Like the much larger Central Park or Golden Gate Park, the 160-acre Exposition Park in South Los Angeles is a Beaux Arts-style park, home to iconic cultural institutions. The park originated as a private agricultural fairground, passed into public ownership in 1885, and was officially dedicated on the day after Mulholland brought Owens Valley water to L.A. in 1913. The Rose Garden – the most recognizable and heavily used space in the park – is surrounded by the “City Beautiful” quad of USC, the Natural History Museum, the California Science Center and the former National Guard Armory (now part of a science charter school). With the completion of the massive 101,574-seat Memorial Coliseum in 1923 the Park also became home to L.A.’s major sports facilities, and hosted two Olympics. South of the Coliseum is the ‘32 Olympic Aquatic Center and the late-modern Memorial Sports Arena, as well as a patchwork of parking lots and soccer fields.By the early ‘90s, Exposition Park was divided north-south between culture and sports, and the Zimmer Gunsul Frasca Partnership was hired to bring the disparate elements of the park into order.
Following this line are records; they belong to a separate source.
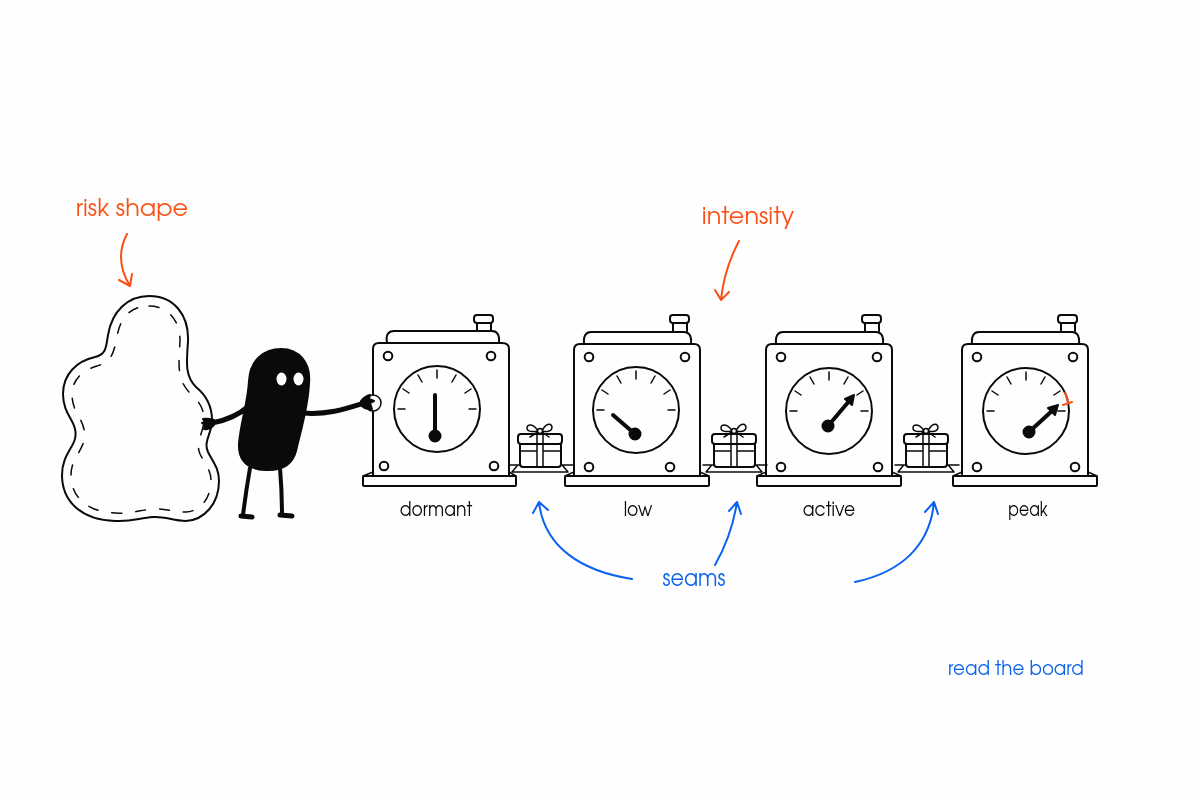
<!DOCTYPE html>
<html lang="en">
<head>
<meta charset="utf-8">
<title>Risk shape and intensity</title>
<style>
:root { --paper: #fefefe; --ink: #0a0a0a; --orange: #fa5014; --blue: #0b62ee; }
* { box-sizing: border-box; margin: 0; }
html, body { width: 1200px; height: 800px; overflow: hidden; background: var(--paper); }
.board { position: relative; width: 1200px; height: 800px; overflow: hidden; font-family: "TeX Gyre Adventor", "Open Sans", sans-serif; }
.drawing { position: absolute; inset: 0; display: block; fill: none; stroke: var(--ink); stroke-width: 2; stroke-linecap: round; stroke-linejoin: round; }
.label { position: absolute; left: var(--x); top: var(--y); line-height: 30px; white-space: nowrap; transform: translate(-50%, -50%) scaleX(var(--fit, 1)); }
.note { font-size: 24px; color: var(--orange); }
.state { font-size: 20px; color: var(--ink); --fit: .86; }
.seam-note { font-size: 23px; color: var(--blue); --fit: .9; }
.instruction { font-size: 20px; color: var(--blue); --fit: .915; }
.white { fill: var(--paper); }
.solid { fill: var(--ink); }
.thin { stroke-width: 1.5; }
.needle { stroke-width: 4; }
.orange { stroke: var(--orange); }
.blue { stroke: var(--blue); }
.eyes { fill: var(--paper); stroke: none; }
</style>
</head>
<body>
<main class="board">
<svg class="drawing" width="1200" height="800" viewBox="0 0 1200 800" role="img" aria-label="A small figure holds a soft shape and turns the first of four linked dial machines">
  <defs>
    <g id="screw"><circle class="white" r="4.3"/></g>
    <g id="dial">
      <circle class="white" r="43"/>
      <path class="thin" d="M-39 0h7M32 0h7M0-39v8M-34-20l6 4M34-20l-6 4M-19-34l4 7M19-34l-4 7"/>
    </g>
    <g id="knob" class="white">
      <path d="M-7 331v-9H7v9"/>
      <rect x="-10" y="315" width="19" height="8" rx="3"/>
    </g>
    <g id="machine">
      <use href="#knob" x="106"/>
      <path class="white" d="M10 344q-1-12 7-12h93q8 0 7 12"/>
      <path class="white" d="M0 476V350q0-6 6-6h114q6 0 6 6v126z"/>
      <rect class="white" x="-9" y="476" width="144" height="10" rx="1"/>
      <path class="thin" d="M-9 476l9-4M135 476l-9-4"/>
      <use href="#screw" x="15" y="357"/>
      <use href="#screw" x="111" y="357"/>
      <use href="#screw" x="15" y="467"/>
    </g>
    <g id="gift">
      <path class="white thin" d="M-31 465H33M-23 466l-5 6H28l-5-6"/>
      <path class="white" d="M-20 444v20q0 3 3 3h35q3 0 3-3v-20"/>
      <rect class="white" x="-22" y="434" width="44" height="10" rx="3"/>
      <path class="thin" d="M-3 434v33M3 434v33M-20 451h17M3 451h18"/>
      <path class="white thin" d="M-2 431C-7 423-13 424-13 428C-13 432-7 432-2 431ZM2 431C5 424 11 422 12 427C12 432 6 432 2 431ZM-2 432l-8 5M2 432l7 5"/>
      <circle class="white thin" cy="431" r="2.5"/>
    </g>
  </defs>

  <g id="risk-shape">
    <path class="white" d="M149 296C174 296 189 315 188 341C187 360 184 375 196 387C207 396 212 406 212 420C212 434 203 441 208 452C213 462 219 468 219 481C219 504 204 520 186 521C173 521 165 516 153 517C139 518 132 522 115 521C82 520 62 502 62 475C62 451 79 446 75 429C73 419 63 412 63 394C63 374 77 361 95 357C107 354 106 346 108 335C112 311 128 296 149 296Z"/>
    <path class="thin" stroke-dasharray="10 14" d="M149 306C167 306 180 319 180 341C179 363 176 379 190 393C201 403 204 410 204 420C203 435 195 442 200 454C206 466 211 470 211 481C211 499 199 512 186 512C173 512 165 508 153 509C139 510 132 514 115 513C87 512 71 497 71 475C71 455 88 449 84 429C81 416 72 411 72 394C72 380 83 370 97 366C113 362 114 350 117 337C120 317 131 306 149 306Z"/>
  </g>

  <g id="machines">
    <g id="machine-dormant">
      <use href="#knob" x="484"/>
      <path class="white" d="M387 343q-2-12 7-12h98q8 0 7 12"/>
      <path class="white" d="M373 476V349q0-6 6-6h123q7 0 7 6v127z"/>
      <rect class="white" x="363" y="476" width="153" height="10" rx="1"/>
      <path class="thin" d="M363 476l10-4M516 476l-7-4"/>
      <use href="#screw" x="388" y="356"/>
      <use href="#screw" x="491" y="356"/>
      <use href="#screw" x="384" y="466"/>
      <use href="#screw" x="494" y="466"/>
      <use href="#dial" x="437" y="409"/>
      <path class="needle" d="M435 436V395"/>
      <circle class="solid" cx="435" cy="436" r="5.5"/>
    </g>
    <g id="machine-low">
      <use href="#machine" x="574"/>
      <use href="#screw" x="670" y="467"/>
      <use href="#dial" x="636" y="410"/>
      <path class="needle" d="M635 434L613 415"/>
      <circle class="solid" cx="635" cy="434" r="5.5"/>
    </g>
    <g id="machine-active">
      <use href="#machine" x="766"/>
      <use href="#screw" x="878" y="467"/>
      <use href="#dial" x="829" y="411"/>
      <path class="needle" d="M828 426L850 400"/>
      <path class="solid" d="M854 395l-9 4 7 6z"/>
      <circle class="solid" cx="828" cy="426" r="5.5"/>
    </g>
    <g id="machine-peak">
      <use href="#machine" x="962"/>
      <use href="#screw" x="1075" y="467"/>
      <use href="#dial" x="1026" y="411"/>
      <path class="needle" d="M1029 432L1053 410"/>
      <path class="solid" d="M1058 405l-10 3 7 7z"/>
      <circle class="solid" cx="1029" cy="432" r="5.5"/>
      <path class="orange" d="M1065 393q3 5 3 10M1063 405l9-3"/>
    </g>
  </g>

  <g id="seams">
    <use href="#gift" x="540"/>
    <use href="#gift" x="734"/>
    <use href="#gift" x="926"/>
  </g>

  <g id="figure">
    <circle class="white thin" cx="373" cy="403" r="8"/>
    <path class="solid" d="M281 349C299 349 311 363 309 383C308 408 301 429 296 451C292 466 281 471 265 470C247 469 238 461 239 443C241 421 248 402 249 381C250 361 263 349 281 349Z"/>
    <g class="eyes">
      <ellipse cx="281.500" cy="379" rx="5" ry="6.500"/>
      <ellipse cx="298.500" cy="379" rx="5" ry="6.500"/>
    </g>
    <path stroke-width="5" d="M249 406Q234 419 212 423M303 413C327 415 345 409 364 403"/>
    <path class="solid" d="M214 420q-7-2-11-1l2 3-3 1 3 2-1 4q6 1 10-4zM361 401q4-5 9-6l-1 4 5 2-4 2 2 6q-7 1-11-4z"/>
    <path stroke-width="4" d="M250 468Q246 491 243 515M280 468Q282 492 282 515"/>
    <path stroke-width="5" d="M241 516l11 1M280 515l12 1"/>
  </g>

  <g id="note-arrows" class="orange">
    <path d="M127 234C118 251 119 268 130 286M119 280l11 6 2-12"/>
    <path d="M739 241C729 260 723 279 721 300M715 290l6 10 8-8"/>
  </g>
  <g id="seam-arrows" class="blue">
    <path d="M632 579C581 571 544 547 539 502M533 513l6-11 9 8"/>
    <path d="M715 565Q732 535 737 502M729 511l8-9 4 12"/>
    <path d="M855 582C902 572 930 545 934 502M925 512l9-10 4 12"/>
  </g>
</svg>

<span class="label note" style="--x:132px;--y:210px">risk shape</span>
<span class="label note" style="--x:748px;--y:218px">intensity</span>
<span class="label state" style="--x:436px;--y:511px">dormant</span>
<span class="label state" style="--x:638px;--y:511px">low</span>
<span class="label state" style="--x:829px;--y:511px">active</span>
<span class="label state" style="--x:1028px;--y:511px;--fit:.78">peak</span>
<span class="label seam-note" style="--x:694px;--y:580px">seams</span>
<span class="label instruction" style="--x:1016px;--y:670px">read the board</span>
</main>
</body>
</html>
ZGF’s first project was the restoration and reconfiguration of the historic Ahmanson Building on the Rose Garden into the 60,000 square foot California Science Center. The design creatively attempts to unite the Park into a singular entity – a public atrium through the new museum links the Rose Garden to a semi-enclosed rotunda and plaza facing a new IMAX theater and the Coliseum.Additional elements of the ZGF master plan include the restoration of the Aquatic Center for community use, a consistent signage program, and an under-ground parking structure. The most transformative aspect of the master plan, however, has been the phased implementation of a coherent landscape strategy. Pathways within the park are being realigned and replanted according to the new circulation pattern; new soccer fields have been constructed; and important greens have been restored. Each of the park’s four corners is planned as a small neighborhood playground – the northwest corner is complete and plans have been prepared for the southwest playground. On the park’s perimeter a promenade in the form of a triple alleé of trees is being constructed, in addition to streetscape improvements.
Exposition Park was once an allegory of Los Angeles – an open space resource dimished by a disordered landscape of parking lots and randomly placed buildings. Now, just as L.A. is changing course, Exposition Park is headed in a new direction – towards a cultivated garden that balances monumental and civic with the local and personal.